[Work task] Please say how many lines below include the word "aria", with nothing beyond the number.

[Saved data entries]
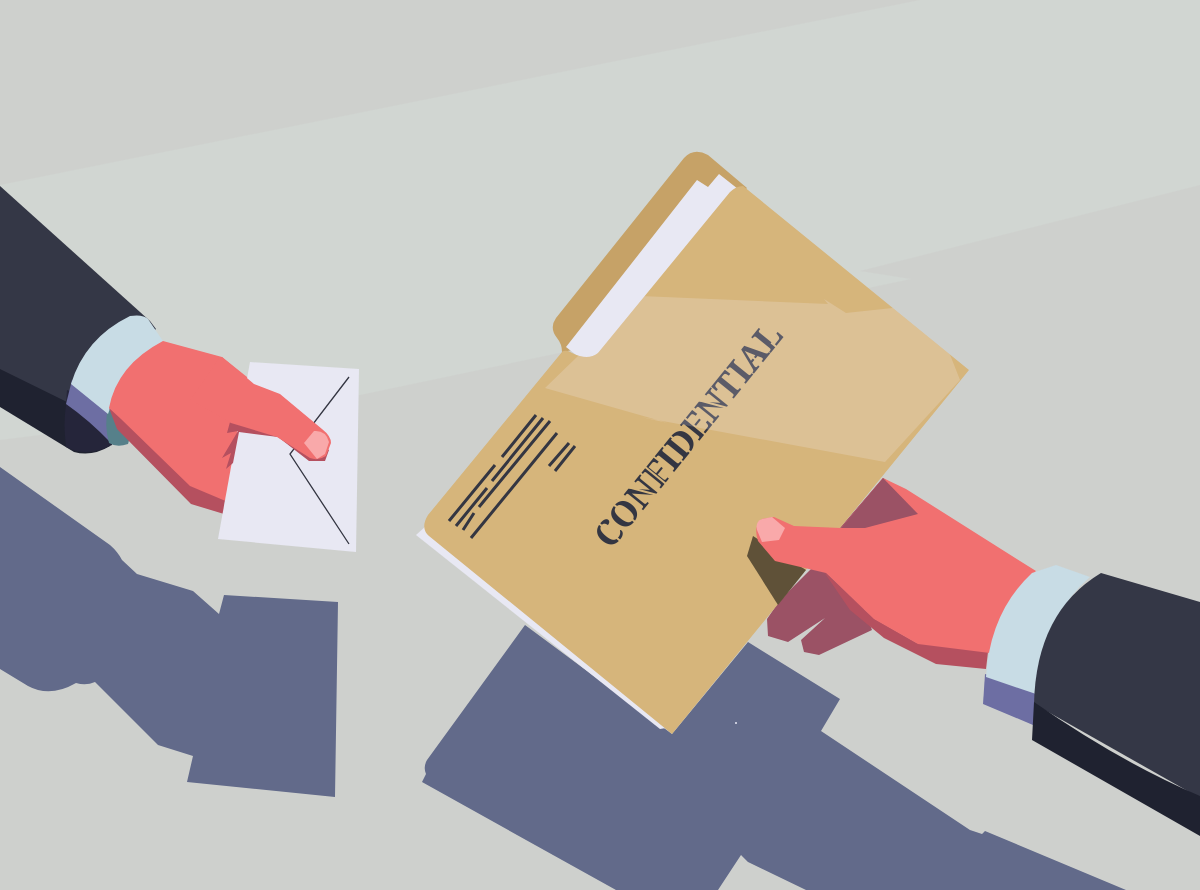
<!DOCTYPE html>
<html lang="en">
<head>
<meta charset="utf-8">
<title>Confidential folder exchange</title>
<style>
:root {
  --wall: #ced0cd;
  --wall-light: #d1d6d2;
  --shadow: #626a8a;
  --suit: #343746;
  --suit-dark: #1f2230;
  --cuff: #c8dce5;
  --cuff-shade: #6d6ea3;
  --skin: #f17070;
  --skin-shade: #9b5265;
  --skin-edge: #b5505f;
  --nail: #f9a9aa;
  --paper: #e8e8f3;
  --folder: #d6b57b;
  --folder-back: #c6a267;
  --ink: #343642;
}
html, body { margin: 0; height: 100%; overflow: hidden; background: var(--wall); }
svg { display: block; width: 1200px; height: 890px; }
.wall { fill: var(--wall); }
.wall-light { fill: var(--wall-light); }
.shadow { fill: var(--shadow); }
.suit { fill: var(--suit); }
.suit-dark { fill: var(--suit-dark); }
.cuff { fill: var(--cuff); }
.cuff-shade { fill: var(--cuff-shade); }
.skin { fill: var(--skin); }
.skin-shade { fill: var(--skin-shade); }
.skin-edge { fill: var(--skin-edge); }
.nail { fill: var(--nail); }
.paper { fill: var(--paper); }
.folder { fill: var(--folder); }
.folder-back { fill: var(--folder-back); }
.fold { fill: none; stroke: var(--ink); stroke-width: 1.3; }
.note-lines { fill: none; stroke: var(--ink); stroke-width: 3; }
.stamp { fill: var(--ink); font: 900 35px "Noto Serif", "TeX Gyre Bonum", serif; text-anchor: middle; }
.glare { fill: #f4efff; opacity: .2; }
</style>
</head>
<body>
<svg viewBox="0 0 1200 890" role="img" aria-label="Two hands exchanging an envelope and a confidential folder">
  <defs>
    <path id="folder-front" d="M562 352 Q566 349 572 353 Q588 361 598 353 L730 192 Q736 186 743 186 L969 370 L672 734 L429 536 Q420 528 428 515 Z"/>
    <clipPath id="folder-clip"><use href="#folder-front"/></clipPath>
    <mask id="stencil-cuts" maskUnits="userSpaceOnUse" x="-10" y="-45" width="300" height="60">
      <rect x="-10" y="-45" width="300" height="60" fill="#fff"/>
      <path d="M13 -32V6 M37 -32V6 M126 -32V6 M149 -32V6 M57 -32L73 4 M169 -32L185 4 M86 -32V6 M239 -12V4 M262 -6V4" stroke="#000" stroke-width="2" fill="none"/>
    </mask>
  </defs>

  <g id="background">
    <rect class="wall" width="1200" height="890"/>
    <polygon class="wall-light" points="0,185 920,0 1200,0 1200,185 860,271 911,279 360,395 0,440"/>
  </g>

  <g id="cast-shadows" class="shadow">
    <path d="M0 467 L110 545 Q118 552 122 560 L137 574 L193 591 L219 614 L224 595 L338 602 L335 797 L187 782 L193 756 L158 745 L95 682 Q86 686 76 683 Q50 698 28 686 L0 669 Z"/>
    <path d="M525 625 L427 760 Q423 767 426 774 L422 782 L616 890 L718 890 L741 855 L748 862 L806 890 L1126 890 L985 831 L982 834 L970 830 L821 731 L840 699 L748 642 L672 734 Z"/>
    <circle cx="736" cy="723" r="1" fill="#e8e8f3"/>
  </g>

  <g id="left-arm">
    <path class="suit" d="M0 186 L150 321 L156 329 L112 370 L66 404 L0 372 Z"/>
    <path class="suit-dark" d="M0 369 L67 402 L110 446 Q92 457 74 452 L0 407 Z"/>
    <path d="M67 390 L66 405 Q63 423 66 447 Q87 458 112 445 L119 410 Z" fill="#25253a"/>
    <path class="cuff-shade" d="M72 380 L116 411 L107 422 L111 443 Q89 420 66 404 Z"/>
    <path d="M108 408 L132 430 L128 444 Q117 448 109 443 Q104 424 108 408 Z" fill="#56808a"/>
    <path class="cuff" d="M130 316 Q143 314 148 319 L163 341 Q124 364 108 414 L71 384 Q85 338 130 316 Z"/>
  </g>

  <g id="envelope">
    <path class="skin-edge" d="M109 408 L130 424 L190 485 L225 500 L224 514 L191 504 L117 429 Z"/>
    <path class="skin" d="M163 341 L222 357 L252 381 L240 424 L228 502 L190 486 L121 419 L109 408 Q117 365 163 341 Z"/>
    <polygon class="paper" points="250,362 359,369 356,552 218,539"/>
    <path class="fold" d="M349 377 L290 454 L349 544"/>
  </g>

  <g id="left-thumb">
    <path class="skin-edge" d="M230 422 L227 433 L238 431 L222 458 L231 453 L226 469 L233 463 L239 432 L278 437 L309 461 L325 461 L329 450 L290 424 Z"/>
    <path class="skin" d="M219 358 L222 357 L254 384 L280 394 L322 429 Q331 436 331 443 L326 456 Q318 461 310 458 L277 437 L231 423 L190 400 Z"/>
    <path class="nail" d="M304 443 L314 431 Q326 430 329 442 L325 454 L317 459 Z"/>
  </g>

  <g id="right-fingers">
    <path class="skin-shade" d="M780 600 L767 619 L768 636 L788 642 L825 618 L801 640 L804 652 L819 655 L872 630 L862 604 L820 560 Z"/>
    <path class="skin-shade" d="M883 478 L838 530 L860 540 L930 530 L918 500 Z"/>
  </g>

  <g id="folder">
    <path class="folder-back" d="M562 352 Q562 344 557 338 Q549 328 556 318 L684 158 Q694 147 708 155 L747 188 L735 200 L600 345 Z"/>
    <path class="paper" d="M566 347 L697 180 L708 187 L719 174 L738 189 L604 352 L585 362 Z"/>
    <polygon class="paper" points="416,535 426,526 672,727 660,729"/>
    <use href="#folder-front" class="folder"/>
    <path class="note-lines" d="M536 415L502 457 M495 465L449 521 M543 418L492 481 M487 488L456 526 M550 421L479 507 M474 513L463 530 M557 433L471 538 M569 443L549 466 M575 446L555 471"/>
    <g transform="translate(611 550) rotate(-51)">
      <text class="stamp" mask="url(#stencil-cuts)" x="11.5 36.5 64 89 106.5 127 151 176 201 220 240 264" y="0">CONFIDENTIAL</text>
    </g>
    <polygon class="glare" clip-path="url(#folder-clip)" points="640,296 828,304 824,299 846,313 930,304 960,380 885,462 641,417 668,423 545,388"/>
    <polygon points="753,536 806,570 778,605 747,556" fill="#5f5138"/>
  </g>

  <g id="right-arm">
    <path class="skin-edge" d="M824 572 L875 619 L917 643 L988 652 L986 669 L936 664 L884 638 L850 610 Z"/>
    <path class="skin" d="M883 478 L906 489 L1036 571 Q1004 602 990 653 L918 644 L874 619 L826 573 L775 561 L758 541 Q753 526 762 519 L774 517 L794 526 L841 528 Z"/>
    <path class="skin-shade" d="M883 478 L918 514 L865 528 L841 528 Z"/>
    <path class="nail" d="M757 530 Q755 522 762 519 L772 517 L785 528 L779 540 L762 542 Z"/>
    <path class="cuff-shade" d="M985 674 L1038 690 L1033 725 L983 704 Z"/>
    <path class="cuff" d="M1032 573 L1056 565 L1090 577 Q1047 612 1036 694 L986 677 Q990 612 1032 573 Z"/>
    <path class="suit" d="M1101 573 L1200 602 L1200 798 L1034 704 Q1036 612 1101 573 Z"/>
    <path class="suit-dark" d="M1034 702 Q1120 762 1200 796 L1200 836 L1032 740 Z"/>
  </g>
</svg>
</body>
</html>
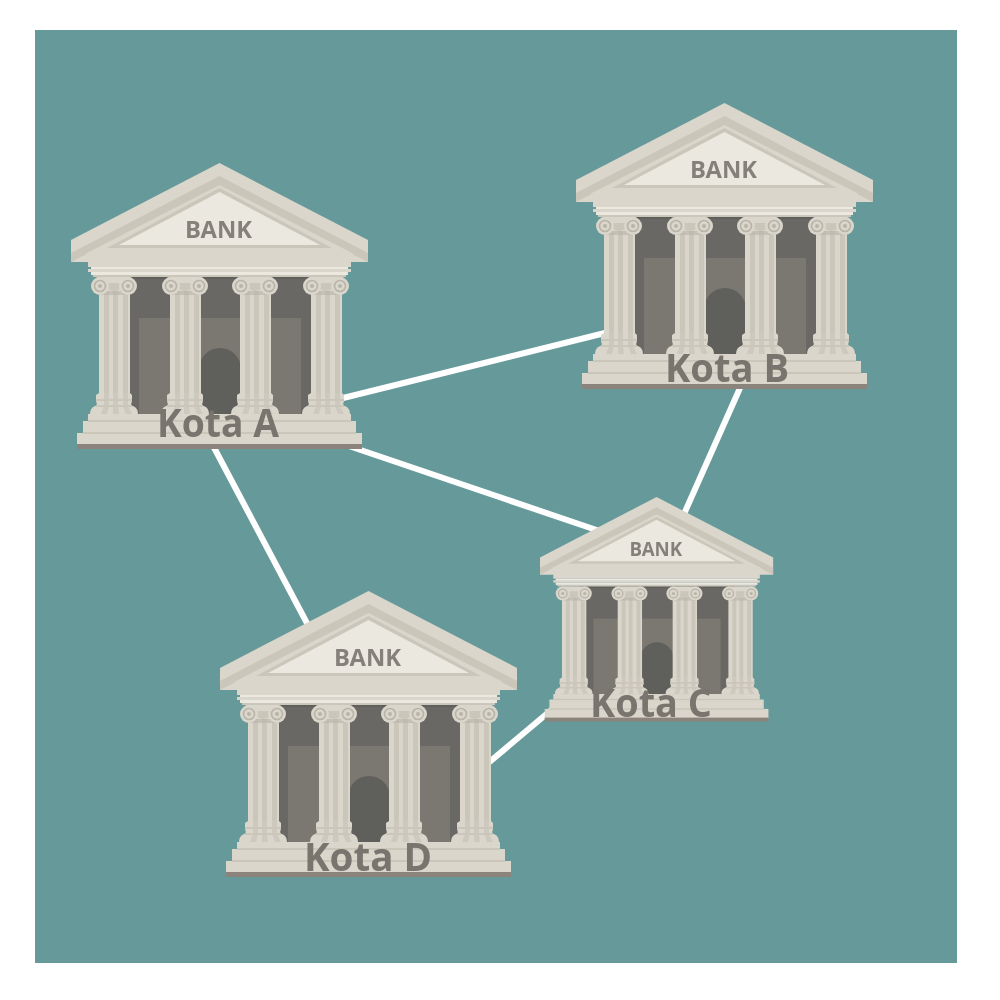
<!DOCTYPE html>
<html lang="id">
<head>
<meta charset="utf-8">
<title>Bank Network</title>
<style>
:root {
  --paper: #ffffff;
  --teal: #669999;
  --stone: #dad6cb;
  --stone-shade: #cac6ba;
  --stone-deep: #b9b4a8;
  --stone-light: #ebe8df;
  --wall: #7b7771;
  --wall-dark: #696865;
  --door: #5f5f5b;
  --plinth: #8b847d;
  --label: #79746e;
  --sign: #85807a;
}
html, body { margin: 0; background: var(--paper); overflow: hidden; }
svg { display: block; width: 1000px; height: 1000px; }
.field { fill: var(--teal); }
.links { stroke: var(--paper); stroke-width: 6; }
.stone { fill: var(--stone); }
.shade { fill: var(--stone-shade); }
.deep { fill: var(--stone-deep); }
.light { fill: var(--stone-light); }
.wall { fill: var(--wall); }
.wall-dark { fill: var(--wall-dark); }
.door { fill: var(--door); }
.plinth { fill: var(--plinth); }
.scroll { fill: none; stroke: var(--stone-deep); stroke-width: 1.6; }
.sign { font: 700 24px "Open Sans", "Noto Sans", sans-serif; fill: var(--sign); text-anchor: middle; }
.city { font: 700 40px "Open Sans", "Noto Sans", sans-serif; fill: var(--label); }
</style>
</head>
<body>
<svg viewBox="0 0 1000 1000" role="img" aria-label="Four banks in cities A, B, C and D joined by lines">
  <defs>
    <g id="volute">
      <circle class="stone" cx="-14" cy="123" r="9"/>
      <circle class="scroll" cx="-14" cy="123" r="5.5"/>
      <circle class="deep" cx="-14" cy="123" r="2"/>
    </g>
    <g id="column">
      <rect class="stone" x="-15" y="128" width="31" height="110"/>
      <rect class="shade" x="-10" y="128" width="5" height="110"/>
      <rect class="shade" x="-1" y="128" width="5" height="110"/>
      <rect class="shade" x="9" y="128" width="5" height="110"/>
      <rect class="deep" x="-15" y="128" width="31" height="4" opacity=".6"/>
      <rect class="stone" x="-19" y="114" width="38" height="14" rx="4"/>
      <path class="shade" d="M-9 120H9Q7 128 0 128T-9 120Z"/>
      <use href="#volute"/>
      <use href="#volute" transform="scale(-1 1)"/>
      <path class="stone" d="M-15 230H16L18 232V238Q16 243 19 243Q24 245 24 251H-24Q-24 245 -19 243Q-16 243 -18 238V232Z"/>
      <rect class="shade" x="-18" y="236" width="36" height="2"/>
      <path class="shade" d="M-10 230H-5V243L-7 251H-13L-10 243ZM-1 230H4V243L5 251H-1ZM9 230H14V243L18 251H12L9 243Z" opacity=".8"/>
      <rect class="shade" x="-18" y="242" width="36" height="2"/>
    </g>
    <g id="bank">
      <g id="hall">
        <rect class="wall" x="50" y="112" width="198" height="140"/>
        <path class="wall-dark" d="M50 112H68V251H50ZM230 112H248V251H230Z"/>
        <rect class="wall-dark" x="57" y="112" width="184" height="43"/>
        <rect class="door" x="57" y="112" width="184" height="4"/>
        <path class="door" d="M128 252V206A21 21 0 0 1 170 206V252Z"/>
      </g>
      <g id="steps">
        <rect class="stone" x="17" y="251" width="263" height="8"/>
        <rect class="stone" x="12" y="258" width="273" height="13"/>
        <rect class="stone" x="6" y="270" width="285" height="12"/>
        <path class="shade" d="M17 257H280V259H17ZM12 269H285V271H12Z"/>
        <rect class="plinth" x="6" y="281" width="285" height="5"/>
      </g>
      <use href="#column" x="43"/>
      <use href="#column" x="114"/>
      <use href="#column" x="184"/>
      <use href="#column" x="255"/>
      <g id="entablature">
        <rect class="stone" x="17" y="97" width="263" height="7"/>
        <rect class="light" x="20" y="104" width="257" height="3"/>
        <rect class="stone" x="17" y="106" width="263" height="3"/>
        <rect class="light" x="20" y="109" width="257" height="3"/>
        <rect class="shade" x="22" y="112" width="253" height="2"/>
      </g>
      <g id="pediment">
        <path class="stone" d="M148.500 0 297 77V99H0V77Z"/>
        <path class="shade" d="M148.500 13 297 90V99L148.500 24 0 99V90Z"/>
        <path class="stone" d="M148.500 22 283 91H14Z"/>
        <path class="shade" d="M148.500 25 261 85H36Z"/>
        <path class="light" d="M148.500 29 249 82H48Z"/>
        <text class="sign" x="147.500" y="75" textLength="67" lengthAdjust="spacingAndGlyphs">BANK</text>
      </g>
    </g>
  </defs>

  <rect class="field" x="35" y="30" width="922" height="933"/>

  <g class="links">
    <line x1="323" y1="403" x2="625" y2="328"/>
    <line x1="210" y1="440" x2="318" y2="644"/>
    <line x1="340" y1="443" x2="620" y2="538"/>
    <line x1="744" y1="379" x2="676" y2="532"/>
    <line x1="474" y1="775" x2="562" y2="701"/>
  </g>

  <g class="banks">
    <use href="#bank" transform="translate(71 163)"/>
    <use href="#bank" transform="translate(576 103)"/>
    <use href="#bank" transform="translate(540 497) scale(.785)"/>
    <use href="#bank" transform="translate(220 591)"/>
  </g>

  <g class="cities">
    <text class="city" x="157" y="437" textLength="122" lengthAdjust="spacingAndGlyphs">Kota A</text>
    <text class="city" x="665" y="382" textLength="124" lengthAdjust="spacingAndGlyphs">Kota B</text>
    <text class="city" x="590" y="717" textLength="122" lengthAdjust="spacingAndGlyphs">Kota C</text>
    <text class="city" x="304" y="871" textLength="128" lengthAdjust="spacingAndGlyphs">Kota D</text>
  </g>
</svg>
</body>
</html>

[Task response] 2